Work through the data and report how many lines include the string "rise", giving the number alone.
========
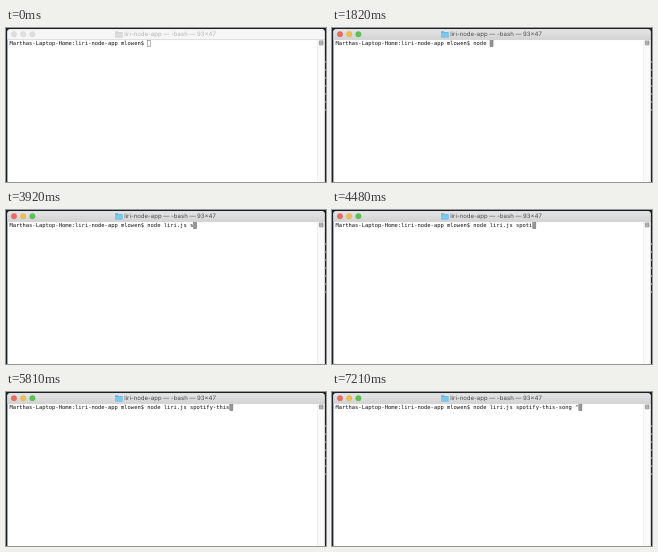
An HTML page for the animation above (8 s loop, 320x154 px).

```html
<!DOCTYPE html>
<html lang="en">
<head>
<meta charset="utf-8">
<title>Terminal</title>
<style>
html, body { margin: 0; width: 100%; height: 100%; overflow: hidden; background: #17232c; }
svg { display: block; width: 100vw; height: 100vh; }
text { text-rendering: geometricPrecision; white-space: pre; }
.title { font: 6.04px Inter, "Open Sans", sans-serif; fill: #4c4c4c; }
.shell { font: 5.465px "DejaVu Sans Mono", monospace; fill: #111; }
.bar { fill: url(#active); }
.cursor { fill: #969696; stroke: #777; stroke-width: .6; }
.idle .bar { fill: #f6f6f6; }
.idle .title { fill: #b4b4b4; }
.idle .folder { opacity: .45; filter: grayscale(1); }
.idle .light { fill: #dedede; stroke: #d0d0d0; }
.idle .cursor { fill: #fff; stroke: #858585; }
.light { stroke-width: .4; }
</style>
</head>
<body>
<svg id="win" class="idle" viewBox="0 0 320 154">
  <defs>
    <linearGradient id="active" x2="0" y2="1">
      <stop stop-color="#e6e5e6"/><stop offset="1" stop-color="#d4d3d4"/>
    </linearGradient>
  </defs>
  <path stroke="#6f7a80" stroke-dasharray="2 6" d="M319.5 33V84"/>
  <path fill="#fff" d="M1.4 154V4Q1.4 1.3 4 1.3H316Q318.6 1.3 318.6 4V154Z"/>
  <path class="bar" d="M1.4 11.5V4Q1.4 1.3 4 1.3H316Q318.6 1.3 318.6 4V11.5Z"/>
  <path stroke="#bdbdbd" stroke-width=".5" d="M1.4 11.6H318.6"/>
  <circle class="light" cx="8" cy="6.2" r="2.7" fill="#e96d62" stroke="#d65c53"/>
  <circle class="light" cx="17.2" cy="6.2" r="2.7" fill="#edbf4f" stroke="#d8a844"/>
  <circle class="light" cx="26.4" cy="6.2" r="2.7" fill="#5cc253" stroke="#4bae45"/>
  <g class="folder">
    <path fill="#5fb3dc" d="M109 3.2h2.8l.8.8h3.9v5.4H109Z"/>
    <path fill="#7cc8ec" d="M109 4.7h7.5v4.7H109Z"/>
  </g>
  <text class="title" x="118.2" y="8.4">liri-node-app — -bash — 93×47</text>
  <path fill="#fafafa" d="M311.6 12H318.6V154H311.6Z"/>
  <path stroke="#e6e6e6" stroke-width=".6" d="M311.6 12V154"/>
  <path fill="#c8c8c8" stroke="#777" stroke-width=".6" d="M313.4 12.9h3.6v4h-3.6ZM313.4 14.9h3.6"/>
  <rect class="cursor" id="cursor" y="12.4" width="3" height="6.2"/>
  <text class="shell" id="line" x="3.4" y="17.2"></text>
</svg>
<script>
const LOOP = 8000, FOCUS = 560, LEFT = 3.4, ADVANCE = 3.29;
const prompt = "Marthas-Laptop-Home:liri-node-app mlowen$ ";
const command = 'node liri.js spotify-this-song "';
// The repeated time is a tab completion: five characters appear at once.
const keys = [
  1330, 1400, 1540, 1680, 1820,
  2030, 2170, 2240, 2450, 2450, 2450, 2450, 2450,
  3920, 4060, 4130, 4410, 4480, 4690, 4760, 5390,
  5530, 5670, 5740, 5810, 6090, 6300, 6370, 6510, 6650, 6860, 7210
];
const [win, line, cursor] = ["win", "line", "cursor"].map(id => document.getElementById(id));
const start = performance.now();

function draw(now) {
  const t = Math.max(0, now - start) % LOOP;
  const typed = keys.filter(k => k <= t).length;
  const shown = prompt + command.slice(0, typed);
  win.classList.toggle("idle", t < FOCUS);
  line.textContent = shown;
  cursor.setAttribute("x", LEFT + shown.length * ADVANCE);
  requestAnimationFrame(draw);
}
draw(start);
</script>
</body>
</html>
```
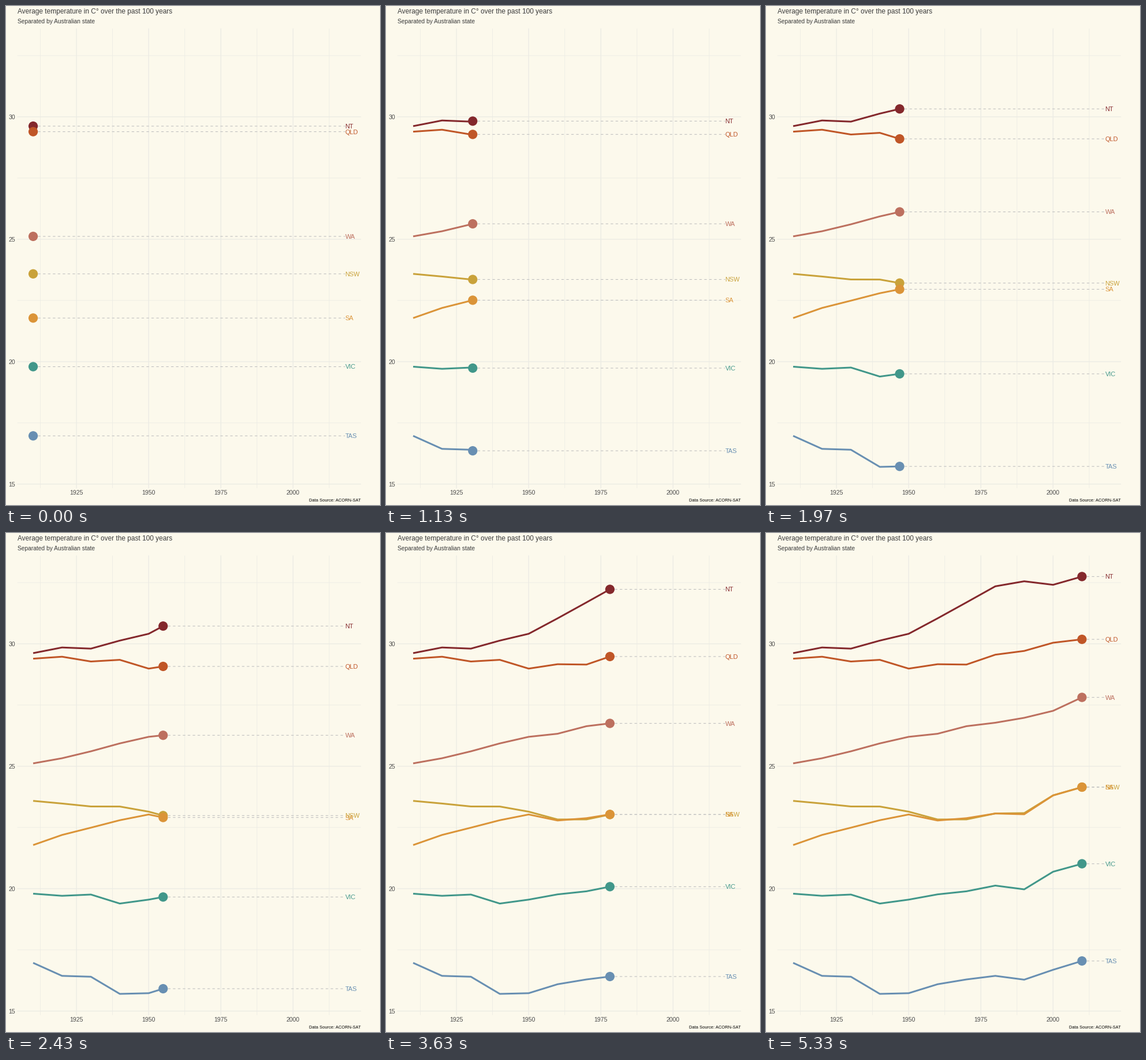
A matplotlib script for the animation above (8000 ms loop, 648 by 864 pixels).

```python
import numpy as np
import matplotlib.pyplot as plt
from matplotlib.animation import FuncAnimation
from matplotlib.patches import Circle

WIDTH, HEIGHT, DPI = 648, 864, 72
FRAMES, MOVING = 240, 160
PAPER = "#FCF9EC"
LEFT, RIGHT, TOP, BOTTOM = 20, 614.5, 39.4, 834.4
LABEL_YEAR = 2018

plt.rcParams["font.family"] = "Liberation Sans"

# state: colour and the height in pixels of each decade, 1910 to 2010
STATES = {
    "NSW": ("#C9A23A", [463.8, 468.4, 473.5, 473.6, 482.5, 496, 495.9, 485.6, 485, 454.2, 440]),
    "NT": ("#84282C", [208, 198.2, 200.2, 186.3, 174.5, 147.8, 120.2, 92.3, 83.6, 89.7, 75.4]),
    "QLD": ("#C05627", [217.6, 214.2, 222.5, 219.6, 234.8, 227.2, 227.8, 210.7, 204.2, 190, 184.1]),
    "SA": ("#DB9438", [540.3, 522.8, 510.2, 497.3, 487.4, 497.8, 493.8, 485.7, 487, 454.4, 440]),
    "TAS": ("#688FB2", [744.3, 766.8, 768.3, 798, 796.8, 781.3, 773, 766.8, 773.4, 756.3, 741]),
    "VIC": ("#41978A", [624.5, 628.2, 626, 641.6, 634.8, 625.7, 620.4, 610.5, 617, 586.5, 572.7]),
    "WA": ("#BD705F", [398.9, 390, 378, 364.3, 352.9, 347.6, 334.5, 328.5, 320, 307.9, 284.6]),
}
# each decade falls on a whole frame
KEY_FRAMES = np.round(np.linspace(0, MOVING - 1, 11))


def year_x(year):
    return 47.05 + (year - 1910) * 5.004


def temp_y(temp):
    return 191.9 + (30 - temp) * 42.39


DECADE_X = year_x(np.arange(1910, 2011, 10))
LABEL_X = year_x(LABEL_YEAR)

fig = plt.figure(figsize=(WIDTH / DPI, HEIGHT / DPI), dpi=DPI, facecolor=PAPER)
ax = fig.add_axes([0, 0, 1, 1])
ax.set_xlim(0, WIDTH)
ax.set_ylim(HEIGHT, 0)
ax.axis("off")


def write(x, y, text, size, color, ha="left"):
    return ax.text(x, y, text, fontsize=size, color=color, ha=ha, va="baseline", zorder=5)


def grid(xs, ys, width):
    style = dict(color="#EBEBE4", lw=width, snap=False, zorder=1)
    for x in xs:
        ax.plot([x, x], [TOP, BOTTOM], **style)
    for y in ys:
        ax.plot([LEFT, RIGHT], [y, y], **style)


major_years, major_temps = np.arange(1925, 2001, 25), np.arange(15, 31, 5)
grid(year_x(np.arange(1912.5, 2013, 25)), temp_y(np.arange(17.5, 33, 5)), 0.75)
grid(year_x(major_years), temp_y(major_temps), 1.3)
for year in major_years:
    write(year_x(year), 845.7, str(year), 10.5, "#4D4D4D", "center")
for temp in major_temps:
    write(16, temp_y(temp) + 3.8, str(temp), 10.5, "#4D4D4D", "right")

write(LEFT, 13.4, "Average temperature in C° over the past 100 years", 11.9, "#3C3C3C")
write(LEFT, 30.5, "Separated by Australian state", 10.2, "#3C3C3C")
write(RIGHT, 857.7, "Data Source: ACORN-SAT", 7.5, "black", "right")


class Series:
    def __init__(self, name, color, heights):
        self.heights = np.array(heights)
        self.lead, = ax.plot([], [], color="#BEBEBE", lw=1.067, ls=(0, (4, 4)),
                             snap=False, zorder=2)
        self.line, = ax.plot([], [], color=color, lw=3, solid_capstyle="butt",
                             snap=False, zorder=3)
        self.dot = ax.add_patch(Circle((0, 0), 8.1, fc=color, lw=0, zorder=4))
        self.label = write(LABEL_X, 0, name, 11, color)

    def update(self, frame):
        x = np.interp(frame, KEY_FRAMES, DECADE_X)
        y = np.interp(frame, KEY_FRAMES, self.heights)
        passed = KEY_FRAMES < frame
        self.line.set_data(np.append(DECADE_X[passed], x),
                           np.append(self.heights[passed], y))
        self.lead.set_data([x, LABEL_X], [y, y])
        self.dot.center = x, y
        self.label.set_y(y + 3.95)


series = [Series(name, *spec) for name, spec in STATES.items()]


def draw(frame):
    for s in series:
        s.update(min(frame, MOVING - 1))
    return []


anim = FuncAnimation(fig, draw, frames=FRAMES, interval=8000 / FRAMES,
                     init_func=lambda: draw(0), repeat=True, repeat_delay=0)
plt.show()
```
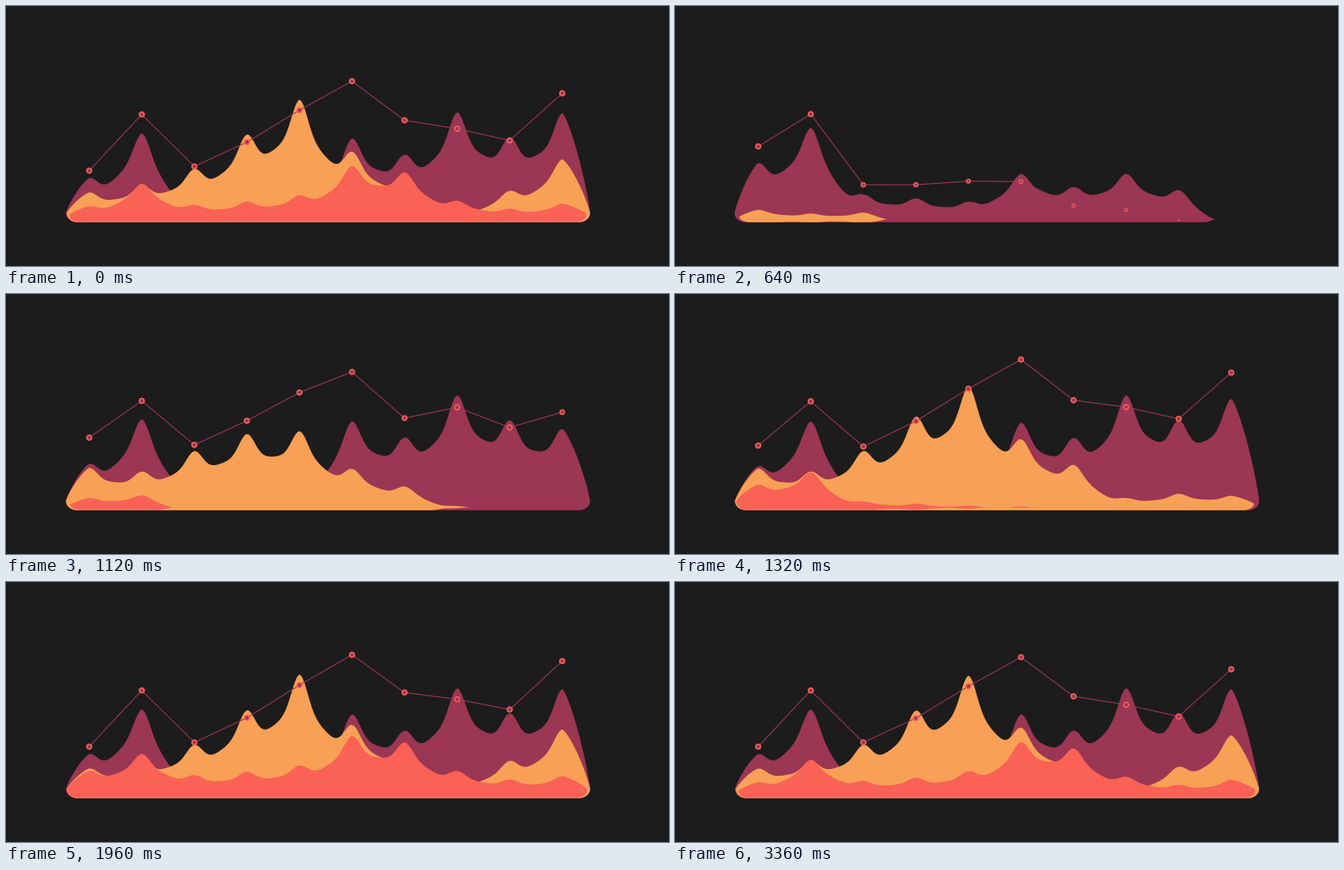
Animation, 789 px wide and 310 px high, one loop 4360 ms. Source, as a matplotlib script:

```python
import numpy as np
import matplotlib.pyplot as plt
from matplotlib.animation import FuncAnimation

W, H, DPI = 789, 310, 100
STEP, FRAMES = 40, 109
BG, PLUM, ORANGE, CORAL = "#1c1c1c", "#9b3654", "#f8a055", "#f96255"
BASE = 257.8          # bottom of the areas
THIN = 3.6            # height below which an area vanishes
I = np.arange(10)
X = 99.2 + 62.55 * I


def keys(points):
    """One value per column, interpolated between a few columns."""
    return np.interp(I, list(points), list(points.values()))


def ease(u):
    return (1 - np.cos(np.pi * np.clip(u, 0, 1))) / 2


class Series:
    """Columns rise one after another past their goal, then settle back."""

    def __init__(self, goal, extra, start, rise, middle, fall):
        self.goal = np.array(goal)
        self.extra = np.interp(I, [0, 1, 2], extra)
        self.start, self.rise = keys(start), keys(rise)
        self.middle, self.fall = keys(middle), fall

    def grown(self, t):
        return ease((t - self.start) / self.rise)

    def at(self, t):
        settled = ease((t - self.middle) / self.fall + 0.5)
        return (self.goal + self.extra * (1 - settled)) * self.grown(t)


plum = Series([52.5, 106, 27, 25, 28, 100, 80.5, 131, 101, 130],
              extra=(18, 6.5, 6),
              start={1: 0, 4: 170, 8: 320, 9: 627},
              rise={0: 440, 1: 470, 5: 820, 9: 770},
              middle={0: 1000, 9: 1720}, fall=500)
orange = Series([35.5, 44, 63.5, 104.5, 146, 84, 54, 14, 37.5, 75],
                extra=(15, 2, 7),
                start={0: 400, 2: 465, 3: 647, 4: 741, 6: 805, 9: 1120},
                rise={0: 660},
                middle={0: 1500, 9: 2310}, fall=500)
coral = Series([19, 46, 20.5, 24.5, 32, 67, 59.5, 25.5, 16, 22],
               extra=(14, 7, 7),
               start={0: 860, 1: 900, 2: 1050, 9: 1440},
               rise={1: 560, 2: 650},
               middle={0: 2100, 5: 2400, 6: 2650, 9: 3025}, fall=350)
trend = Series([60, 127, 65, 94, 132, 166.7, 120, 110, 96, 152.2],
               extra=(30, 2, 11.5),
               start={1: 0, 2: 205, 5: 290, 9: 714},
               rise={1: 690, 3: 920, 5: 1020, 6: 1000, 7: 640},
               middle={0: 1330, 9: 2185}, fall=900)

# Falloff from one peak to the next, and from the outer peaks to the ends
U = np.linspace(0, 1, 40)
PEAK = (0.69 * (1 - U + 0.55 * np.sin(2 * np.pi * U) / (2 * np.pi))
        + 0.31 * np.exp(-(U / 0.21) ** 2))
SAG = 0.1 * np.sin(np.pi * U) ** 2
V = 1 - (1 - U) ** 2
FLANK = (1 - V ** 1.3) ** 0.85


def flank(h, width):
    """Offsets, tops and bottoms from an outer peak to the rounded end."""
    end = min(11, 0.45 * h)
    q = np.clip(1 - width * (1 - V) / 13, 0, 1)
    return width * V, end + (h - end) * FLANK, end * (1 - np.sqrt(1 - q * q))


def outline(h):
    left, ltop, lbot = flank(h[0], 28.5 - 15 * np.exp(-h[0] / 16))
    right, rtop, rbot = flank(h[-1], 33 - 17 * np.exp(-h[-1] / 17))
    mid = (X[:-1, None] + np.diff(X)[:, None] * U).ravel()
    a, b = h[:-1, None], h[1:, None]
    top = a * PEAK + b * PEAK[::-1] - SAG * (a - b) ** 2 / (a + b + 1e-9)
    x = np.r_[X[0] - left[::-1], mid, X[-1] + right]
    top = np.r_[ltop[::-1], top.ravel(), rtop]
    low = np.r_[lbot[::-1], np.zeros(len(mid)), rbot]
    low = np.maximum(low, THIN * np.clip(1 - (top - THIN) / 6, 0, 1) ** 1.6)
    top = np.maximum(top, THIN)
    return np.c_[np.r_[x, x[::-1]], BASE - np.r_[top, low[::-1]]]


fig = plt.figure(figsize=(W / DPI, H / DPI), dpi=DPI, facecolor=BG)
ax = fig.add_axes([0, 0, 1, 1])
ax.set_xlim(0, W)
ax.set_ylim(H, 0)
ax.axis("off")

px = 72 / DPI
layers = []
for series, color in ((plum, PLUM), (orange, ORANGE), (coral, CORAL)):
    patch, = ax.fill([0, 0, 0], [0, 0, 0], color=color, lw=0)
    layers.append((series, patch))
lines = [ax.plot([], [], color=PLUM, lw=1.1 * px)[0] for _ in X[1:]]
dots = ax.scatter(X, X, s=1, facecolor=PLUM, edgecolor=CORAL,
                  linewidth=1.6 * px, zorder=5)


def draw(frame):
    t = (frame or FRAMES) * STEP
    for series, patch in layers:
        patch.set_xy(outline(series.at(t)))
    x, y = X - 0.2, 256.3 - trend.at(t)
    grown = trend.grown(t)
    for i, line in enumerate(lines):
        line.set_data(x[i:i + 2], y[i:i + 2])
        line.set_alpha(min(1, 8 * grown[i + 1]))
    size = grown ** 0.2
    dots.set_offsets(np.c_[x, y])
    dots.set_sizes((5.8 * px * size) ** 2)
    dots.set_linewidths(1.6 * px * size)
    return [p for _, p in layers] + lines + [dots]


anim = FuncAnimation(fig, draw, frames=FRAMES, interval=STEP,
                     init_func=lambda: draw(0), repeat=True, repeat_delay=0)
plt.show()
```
========
:: Result of this exercise ::
8